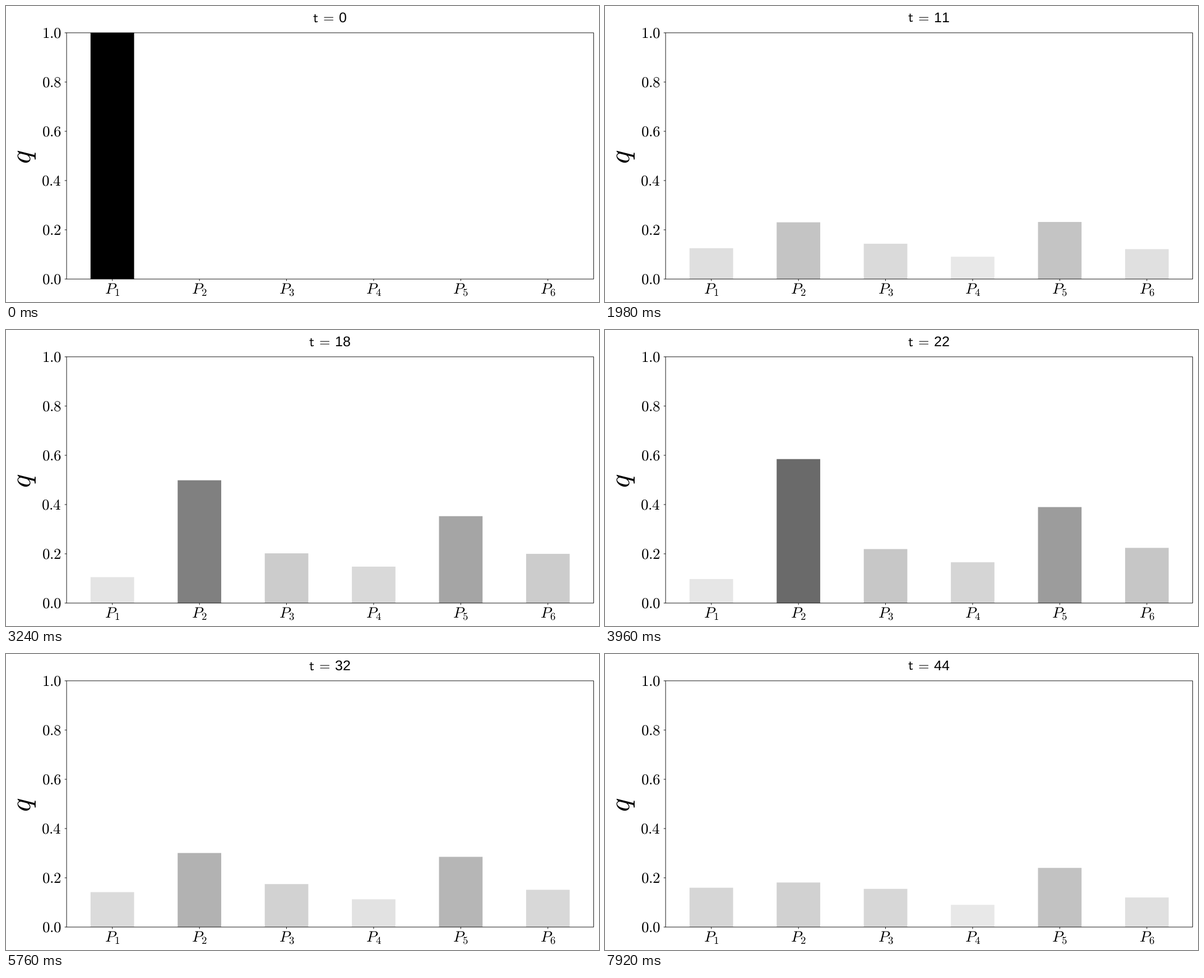
Animation, 1058 px wide and 529 px high, one loop 8 s. Source, as a matplotlib script:

```python
import numpy as np
import matplotlib.pyplot as plt
from matplotlib.animation import FuncAnimation
from matplotlib.patches import Rectangle

W, H, DPI = 1058, 529, 100
LOOP_MS, TICK_MS, STEP_MS = 8000, 20, 180
LEFT, RIGHT, TOP, BOTTOM = 108.1, 1048.4, 47.9, 488.0
PT = 72 / DPI
TEXT, TITLE, LABEL = 27 * PT, 25 * PT, 51 * PT

plt.rcParams.update({"mathtext.fontset": "cm", "text.hinting": "none"})

# Each bar settles at a rest level and swells (or shrinks) around t = PEAK_T.
REST = np.array([0.16, 0.18, 0.155, 0.09, 0.24, 0.12])
SWELL = np.array([-0.06, 0.42, 0.07, 0.08, 0.16, 0.11])
PEAK_T, PEAK_W = 22, 9
RISE, FALL = 6, 1.8
EMPTY_AT = {3: 7, 0: 38}  # bar index -> time at which it runs empty

N = len(REST)
UNIT = (RIGHT - LEFT) / (1.1 * (N - 0.5))
BAR_W = 0.5 * UNIT
CENTERS = LEFT + UNIT * (0.525 + np.arange(N))


def bell(t, mid, width):
    return np.exp(-((t - mid) / width) ** 2)


def heights(t):
    q = (REST + SWELL * bell(t, PEAK_T, PEAK_W)) * (1 - np.exp(-t / RISE))
    q[0] += np.exp(-t / FALL)
    for i, t0 in EMPTY_AT.items():
        q[i] *= 1 - bell(t, t0, 1.5)
    return np.clip(q, 0, 1)


def y_of(q):
    return BOTTOM - q * (BOTTOM - TOP)


fig = plt.figure(figsize=(W / DPI, H / DPI), dpi=DPI, facecolor="white")
ax = fig.add_axes([0, 0, 1, 1])
ax.set(xlim=(0, W), ylim=(H, 0))
ax.axis("off")


def line(xs, ys):
    ax.plot(xs, ys, color="black", lw=0.9 * PT, solid_capstyle="butt", snap=False)


def label(x, y, s, size=TEXT, ha="center", **kw):
    return ax.text(x, y, s, fontsize=size, ha=ha, va="baseline", **kw)


bars = [ax.add_patch(Rectangle((c - BAR_W / 2, BOTTOM), BAR_W, 0, lw=0, snap=False))
        for c in CENTERS]

ax.add_patch(Rectangle((LEFT, TOP), RIGHT - LEFT, BOTTOM - TOP, fill=False,
                       ec="black", lw=0.9 * PT, snap=False, zorder=3))
for v in np.linspace(0, 1, 6):
    line([LEFT - 3.4, LEFT], [y_of(v)] * 2)
    label(99, y_of(v) + 9.3, f"${v:.1f}$", ha="right")
for i, c in enumerate(CENTERS):
    line([c, c], [BOTTOM, BOTTOM + 3.4])
    label(c, 514, f"$P_{i + 1}$")
label(44, 269, "$q$", LABEL, rotation=90, rotation_mode="anchor")
title = label(578, 29, "", TITLE, fontname="Liberation Sans")


def update(i):
    t = i * TICK_MS // STEP_MS
    title.set_text(rf"$\mathsf{{t}}\hspace{{0.22}}=\hspace{{0.22}}${t}")
    for bar, q in zip(bars, heights(t)):
        bar.set_y(y_of(q))
        bar.set_height(BOTTOM - y_of(q))
        bar.set_facecolor(str(1 - q))
    return [title, *bars]


anim = FuncAnimation(fig, update, frames=LOOP_MS // TICK_MS, interval=TICK_MS,
                     repeat=True, repeat_delay=0, blit=False)
plt.show()
```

# ASSIGNMENT
If a record holds a picture, leave the picture out, but repeat every line exactly.

# SOLUTION
Animation, 1058 px wide and 529 px high, one loop 8 s. Source, as a matplotlib script:

```python
import numpy as np
import matplotlib.pyplot as plt
from matplotlib.animation import FuncAnimation
from matplotlib.patches import Rectangle

W, H, DPI = 1058, 529, 100
LOOP_MS, TICK_MS, STEP_MS = 8000, 20, 180
LEFT, RIGHT, TOP, BOTTOM = 108.1, 1048.4, 47.9, 488.0
PT = 72 / DPI
TEXT, TITLE, LABEL = 27 * PT, 25 * PT, 51 * PT

plt.rcParams.update({"mathtext.fontset": "cm", "text.hinting": "none"})

# Each bar settles at a rest level and swells (or shrinks) around t = PEAK_T.
REST = np.array([0.16, 0.18, 0.155, 0.09, 0.24, 0.12])
SWELL = np.array([-0.06, 0.42, 0.07, 0.08, 0.16, 0.11])
PEAK_T, PEAK_W = 22, 9
RISE, FALL = 6, 1.8
EMPTY_AT = {3: 7, 0: 38}  # bar index -> time at which it runs empty

N = len(REST)
UNIT = (RIGHT - LEFT) / (1.1 * (N - 0.5))
BAR_W = 0.5 * UNIT
CENTERS = LEFT + UNIT * (0.525 + np.arange(N))


def bell(t, mid, width):
    return np.exp(-((t - mid) / width) ** 2)


def heights(t):
    q = (REST + SWELL * bell(t, PEAK_T, PEAK_W)) * (1 - np.exp(-t / RISE))
    q[0] += np.exp(-t / FALL)
    for i, t0 in EMPTY_AT.items():
        q[i] *= 1 - bell(t, t0, 1.5)
    return np.clip(q, 0, 1)


def y_of(q):
    return BOTTOM - q * (BOTTOM - TOP)


fig = plt.figure(figsize=(W / DPI, H / DPI), dpi=DPI, facecolor="white")
ax = fig.add_axes([0, 0, 1, 1])
ax.set(xlim=(0, W), ylim=(H, 0))
ax.axis("off")


def line(xs, ys):
    ax.plot(xs, ys, color="black", lw=0.9 * PT, solid_capstyle="butt", snap=False)


def label(x, y, s, size=TEXT, ha="center", **kw):
    return ax.text(x, y, s, fontsize=size, ha=ha, va="baseline", **kw)


bars = [ax.add_patch(Rectangle((c - BAR_W / 2, BOTTOM), BAR_W, 0, lw=0, snap=False))
        for c in CENTERS]

ax.add_patch(Rectangle((LEFT, TOP), RIGHT - LEFT, BOTTOM - TOP, fill=False,
                       ec="black", lw=0.9 * PT, snap=False, zorder=3))
for v in np.linspace(0, 1, 6):
    line([LEFT - 3.4, LEFT], [y_of(v)] * 2)
    label(99, y_of(v) + 9.3, f"${v:.1f}$", ha="right")
for i, c in enumerate(CENTERS):
    line([c, c], [BOTTOM, BOTTOM + 3.4])
    label(c, 514, f"$P_{i + 1}$")
label(44, 269, "$q$", LABEL, rotation=90, rotation_mode="anchor")
title = label(578, 29, "", TITLE, fontname="Liberation Sans")


def update(i):
    t = i * TICK_MS // STEP_MS
    title.set_text(rf"$\mathsf{{t}}\hspace{{0.22}}=\hspace{{0.22}}${t}")
    for bar, q in zip(bars, heights(t)):
        bar.set_y(y_of(q))
        bar.set_height(BOTTOM - y_of(q))
        bar.set_facecolor(str(1 - q))
    return [title, *bars]


anim = FuncAnimation(fig, update, frames=LOOP_MS // TICK_MS, interval=TICK_MS,
                     repeat=True, repeat_delay=0, blit=False)
plt.show()
```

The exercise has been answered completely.